Task prompt. Which lines below contain the word "sheen"? Copy each of them.

Given data.
Content starts
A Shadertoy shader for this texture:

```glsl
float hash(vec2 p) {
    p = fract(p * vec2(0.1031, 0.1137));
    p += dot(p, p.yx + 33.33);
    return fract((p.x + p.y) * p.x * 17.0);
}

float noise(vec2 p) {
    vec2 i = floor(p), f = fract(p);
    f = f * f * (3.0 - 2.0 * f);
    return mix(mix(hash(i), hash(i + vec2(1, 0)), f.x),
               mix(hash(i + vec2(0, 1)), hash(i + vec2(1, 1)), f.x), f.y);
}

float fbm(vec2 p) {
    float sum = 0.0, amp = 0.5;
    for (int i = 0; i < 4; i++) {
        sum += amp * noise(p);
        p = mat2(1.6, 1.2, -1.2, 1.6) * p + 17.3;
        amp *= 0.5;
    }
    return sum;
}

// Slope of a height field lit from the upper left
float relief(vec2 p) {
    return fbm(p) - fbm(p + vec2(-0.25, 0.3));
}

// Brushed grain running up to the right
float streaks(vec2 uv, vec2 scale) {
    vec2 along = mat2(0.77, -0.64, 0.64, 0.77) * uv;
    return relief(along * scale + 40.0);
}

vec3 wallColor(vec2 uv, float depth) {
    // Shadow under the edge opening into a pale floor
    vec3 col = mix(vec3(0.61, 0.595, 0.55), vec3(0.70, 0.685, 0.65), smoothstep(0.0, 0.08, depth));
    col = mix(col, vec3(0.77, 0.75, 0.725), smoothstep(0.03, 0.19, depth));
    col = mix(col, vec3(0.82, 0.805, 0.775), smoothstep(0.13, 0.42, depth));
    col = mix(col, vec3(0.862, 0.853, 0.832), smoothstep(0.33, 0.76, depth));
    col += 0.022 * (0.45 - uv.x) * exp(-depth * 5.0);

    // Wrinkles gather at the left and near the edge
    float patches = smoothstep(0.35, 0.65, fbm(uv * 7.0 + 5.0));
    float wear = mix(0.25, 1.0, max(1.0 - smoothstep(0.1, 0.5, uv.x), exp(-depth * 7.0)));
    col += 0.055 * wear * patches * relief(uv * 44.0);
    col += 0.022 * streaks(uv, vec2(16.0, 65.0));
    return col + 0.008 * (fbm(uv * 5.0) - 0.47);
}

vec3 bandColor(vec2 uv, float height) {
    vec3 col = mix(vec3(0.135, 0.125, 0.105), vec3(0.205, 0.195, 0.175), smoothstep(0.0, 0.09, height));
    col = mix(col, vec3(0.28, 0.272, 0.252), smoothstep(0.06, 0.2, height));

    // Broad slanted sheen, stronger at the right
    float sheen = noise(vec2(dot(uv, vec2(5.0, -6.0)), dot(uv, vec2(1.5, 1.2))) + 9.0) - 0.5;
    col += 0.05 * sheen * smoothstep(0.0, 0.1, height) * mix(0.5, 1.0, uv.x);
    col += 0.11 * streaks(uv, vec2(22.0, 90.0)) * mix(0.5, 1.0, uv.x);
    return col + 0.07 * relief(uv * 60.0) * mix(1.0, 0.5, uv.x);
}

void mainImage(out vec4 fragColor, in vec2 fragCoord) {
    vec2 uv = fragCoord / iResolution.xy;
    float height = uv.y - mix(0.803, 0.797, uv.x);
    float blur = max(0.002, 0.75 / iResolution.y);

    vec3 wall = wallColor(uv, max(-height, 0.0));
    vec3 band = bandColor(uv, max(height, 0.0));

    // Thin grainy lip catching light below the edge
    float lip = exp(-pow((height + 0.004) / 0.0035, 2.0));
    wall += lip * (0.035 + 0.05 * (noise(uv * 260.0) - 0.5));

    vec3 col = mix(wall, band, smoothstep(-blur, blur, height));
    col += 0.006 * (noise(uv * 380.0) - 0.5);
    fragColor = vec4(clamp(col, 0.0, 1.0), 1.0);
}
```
Content ends
Result of the exercise.
    // Broad slanted sheen, stronger at the right
    float sheen = noise(vec2(dot(uv, vec2(5.0, -6.0)), dot(uv, vec2(1.5, 1.2))) + 9.0) - 0.5;
    col += 0.05 * sheen * smoothstep(0.0, 0.1, height) * mix(0.5, 1.0, uv.x);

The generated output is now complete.